Antiford’s world is steampunk: It’s an industrial revolution era, pre-digital, pre-war-weary universe where nuclear technology isn’t likely to ever happen*.

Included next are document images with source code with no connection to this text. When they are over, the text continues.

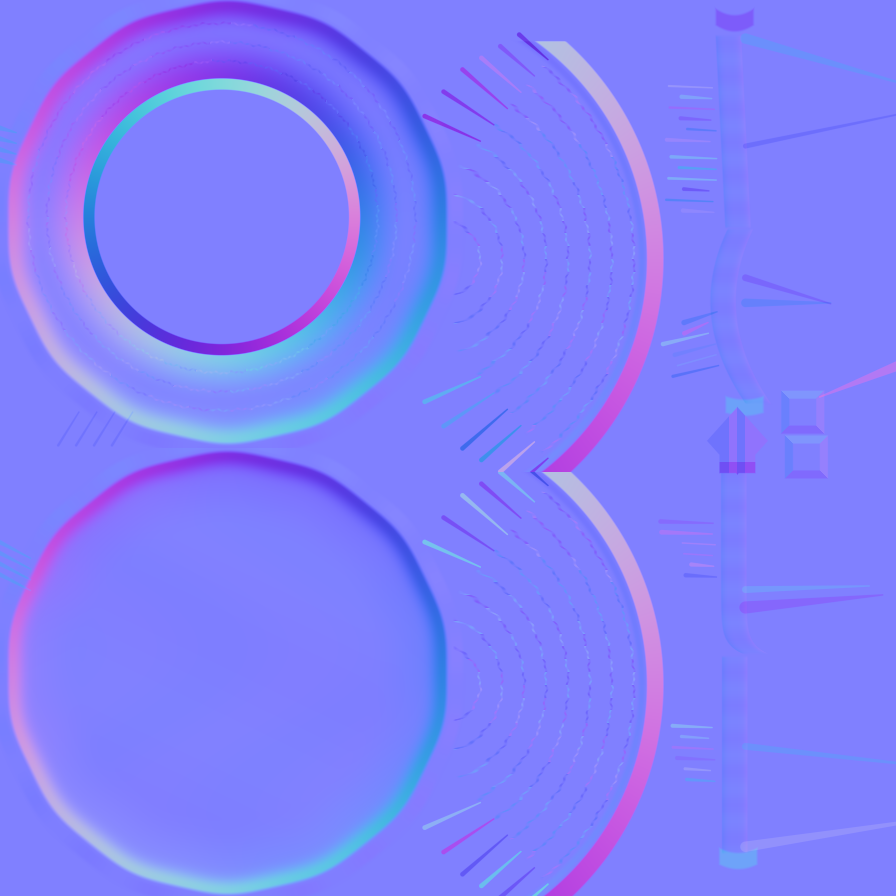
Write a Shadertoy shader that draws this texture map.

```glsl
// Tangent-space normal map: two round plates, two ribbed fans and a thin jewelled strap.
float hash(float k) { return fract(sin(k * 12.9898 + 4.1) * 4375.85); }
float below(float x, float limit, float soft) { return 1.0 - smoothstep(limit - soft, limit + soft, x); }
float band(float x, float lo, float hi, float soft) { return below(x, hi, soft) - below(x, lo, soft); }
vec2 tilt(float k, float amount) { return amount * cos(6.2832 * hash(k) - vec2(0.0, 1.5708)); }

float box(vec2 p, vec2 halfSize) {
  vec2 q = abs(p) - halfSize;
  return max(q.x, q.y);
}

// Line from a that narrows to a point at b
float spike(vec2 p, vec2 a, vec2 b, float width) {
  vec2 ab = b - a;
  float h = clamp(dot(p - a, ab) / dot(ab, ab), 0.0, 1.0);
  return below(length(p - a - ab * h), width * (1.0 - h) + 0.0008, 0.0008);
}

// Thin jagged line at distance zero, t runs along it
float contour(float d, float t) {
  d += 0.0007 * (sin(t * 260.0) + sin(t * 611.0 + 2.0));
  return below(abs(d), 0.0011, 0.0008) * (0.65 + 0.35 * sin(t * 930.0));
}

vec2 plates(vec2 p) {
  bool upper = p.y > 0.5;
  vec2 q = p - vec2(0.254, upper ? 0.752 : 0.249);
  float angle = atan(q.y, q.x);
  float r = length(q) + 0.0012 * cos(angle * 14.0);
  vec2 dir = q / max(length(q), 0.001);
  float edge = below(r, 0.246, 0.003), away = (r - 0.241) / (upper ? 0.016 : 0.013);
  vec2 n = -dir * edge * (0.5 * exp(-away * away) + 0.12 * smoothstep(0.16, 0.24, r));
  n += dir * 0.06 * band(r, 0.25, 0.264, 0.003) * (0.6 + 0.4 * sin(angle * 19.0));
  n += 0.012 * edge * vec2(sin(p.x * 31.0 + 3.0 * sin(p.y * 17.0)), sin(p.y * 27.0 + p.x * 13.0));
  if (!upper) return n;
  // Dished collar around a raised hoop
  vec2 c = p - vec2(0.2475, 0.758);
  float rc = length(c);
  vec2 dc = c / max(rc, 0.001);
  n -= dc * 0.58 * below(rc, 0.181, 0.029);
  for (float k = 0.0; k < 3.0; k++)
    n += contour(rc - 0.174 - 0.021 * k, angle * 0.2 + k) * tilt(k + floor(angle * 9.0), 0.13);
  n = mix(n, dc * 0.7, below(rc, 0.1545, 0.001));
  return n * smoothstep(0.141, 0.143, rc);
}

vec2 fans(vec2 p) {
  float side = step(0.4735, p.y);
  vec2 q = p - vec2(0.505, mix(0.2357, 0.711, side));
  // Radius in a family of circles whose centres slide left as they grow
  float s = (0.38 * q.x + sqrt(0.1444 * q.x * q.x + 1.76 * dot(q, q))) / 1.76;
  float ay = abs(q.y), k = clamp(floor((s - 0.031) / 0.0245 + 0.5), 0.0, 7.0);
  float inside = smoothstep(0.0, 0.004, q.x) * below(ay - 1.205 * q.x, 0.094, 0.004);
  vec2 n = inside * contour(s - 0.031 - 0.0245 * k, q.y + k * 0.37) * tilt(k + floor(q.y * 70.0), 0.24);
  // Straight streaks where the ribs run out
  for (float j = 0.0; j < 6.0; j++) {
    vec2 a = vec2(0.031, 0.1315) + j * vec2(0.0151, 0.0182);
    vec2 b = a + vec2(-1.0, 0.45 + 0.42 * min(j * 0.5, 1.0)) * (0.062 - 0.006 * j);
    float id = j + 11.0 * side + 5.0 * step(0.0, q.y);
    n += spike(vec2(q.x, ay), b, a, 0.0018) * tilt(id, 0.3 + 0.3 * hash(id + 3.0));
  }
  // Bright outer arc
  vec2 dir = normalize(q + vec2(0.38 * s, 0.0));
  float cut = below(p.y, 0.954, 0.001) * step(0.05, q.x);
  n -= dir * 0.12 * cut * band(s, 0.208, 0.215, 0.003);
  return mix(n, dir * 0.64, cut * band(s, 0.217, 0.2355, 0.0012));
}

vec2 strapPart(vec2 p, float centre, float lo, float hi) {
  float x = (p.x - centre) / 0.0145;
  return band(p.y, lo, hi, 0.002) * below(abs(x), 0.97, 0.08) * vec2(0.16 * x * x * x - 0.035, 0.025 * sin(p.y * 170.0));
}

vec2 cap(vec2 q, float bend, vec2 slope) {
  return slope * below(box(q - vec2(0.0, bend * q.x * q.x), vec2(0.021, 0.009)), 0.0, 0.002);
}

vec2 strap(vec2 p) {
  float bow = p.y - 0.664, foot = 0.025 * exp((0.27 - p.y) * 90.0);
  vec2 n = strapPart(p, 0.813 + 0.05 * (0.96 - p.y), 0.746, 0.96);
  n += strapPart(p, 0.807 + 3.0 * bow * bow, 0.55, 0.744);
  n += strapPart(p, 0.819 + min(foot, 0.03), 0.271, 0.473) + strapPart(p, 0.82, 0.048, 0.267);
  n += cap(p - vec2(0.82, 0.974), 16.0, vec2(-0.02, -0.28));
  n += cap(p - vec2(0.831, 0.545), 8.0, vec2(-0.15, 0.26)) + cap(p - vec2(0.824, 0.039), 12.0, vec2(-0.14, 0.28));
  // Faceted gem and two bevelled square stones
  vec2 g = p - vec2(0.823, 0.508);
  float star = min(abs(g.x) + 0.9 * abs(g.y) - 0.034, box(g + vec2(0.0, 0.02), vec2(0.02, 0.016)));
  n = mix(n, vec2(0.13 * sign(g.x) * sign(abs(g.x) - 0.009), g.y < -0.024 ? -0.38 : -0.1), below(star, 0.0, 0.001));
  for (float k = 0.0; k < 2.0; k++) {
    vec2 q = p - vec2(0.896 + 0.004 * k, 0.54 - 0.05 * k);
    n += sign(q) * step(abs(q.yx), abs(q)) * 0.17 * band(box(q, vec2(0.024)), -0.009, 0.0, 0.001);
  }
  return n;
}

vec2 strayStreaks(vec2 p) {
  vec2 n = vec2(0.0);
  // Short clusters left of the strap
  float rows[5] = float[5](0.874, 0.795, 0.61, 0.388, 0.16);
  for (int i = 0; i < 30; i++) {
    float k = float(i), y = rows[i / 6] + (mod(k, 6.0) - 2.5) * 0.012;
    vec2 a = vec2(0.737 + 0.035 * hash(k), y), b = vec2(0.79 + 0.012 * hash(k + 7.0), y + (i / 6 == 2 ? 0.012 : -0.002));
    n += spike(p, a, b, 0.0022 * hash(k + 2.0)) * tilt(k + 0.5, 0.1 + 0.3 * hash(k + 9.0));
  }
  // Long wedges to the right: start height, end x, end height, width
  vec4 wedges[8] = vec4[8](vec4(0.957, 1.02, 0.903, 0.005), vec4(0.837, 1.02, 0.876, 0.002),
    vec4(0.69, 0.927, 0.661, 0.003), vec4(0.662, 0.927, 0.662, 0.004), vec4(0.342, 0.97, 0.346, 0.003),
    vec4(0.322, 0.985, 0.336, 0.006), vec4(0.167, 1.05, 0.143, 0.003), vec4(0.055, 1.06, 0.09, 0.005));
  for (int i = 0; i < 8; i++)
    n += spike(p, vec2(0.832, wedges[i].x), wedges[i].yz, wedges[i].w) * tilt(float(i) + 0.3, 0.2);
  n += spike(p, vec2(1.01, 0.595), vec2(0.915, 0.557), 0.005) * vec2(0.4, -0.05);
  // Flecks beside the plates
  for (float k = 0.0; k < 4.0; k++) {
    float y = 0.86 - 0.012 * k, x = 0.065 + 0.02 * k;
    n += spike(p, vec2(-0.01, y), vec2(0.018, y - 0.008), 0.003) * vec2(-0.22, 0.12);
    n += spike(p, vec2(-0.01, y - 0.46), vec2(0.034, y - 0.483), 0.002) * vec2(-0.2, 0.14);
    n += spike(p, vec2(x, 0.503), vec2(x + 0.023, 0.54), 0.0006) * vec2(-0.12, -0.1);
  }
  return n;
}

void mainImage(out vec4 fragColor, in vec2 fragCoord) {
  vec2 p = fragCoord / iResolution.xy;
  vec2 n = plates(p) + fans(p) + strap(p) + strayStreaks(p);
  n *= min(1.0, 0.85 / max(length(n), 0.001));
  fragColor = vec4(0.5 + 0.5 * vec3(n, sqrt(1.0 - dot(n, n))), 1.0);
}
```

We don’t make everything stereotypically steampunk, and not everything that is steampunk necessarily fits in our world.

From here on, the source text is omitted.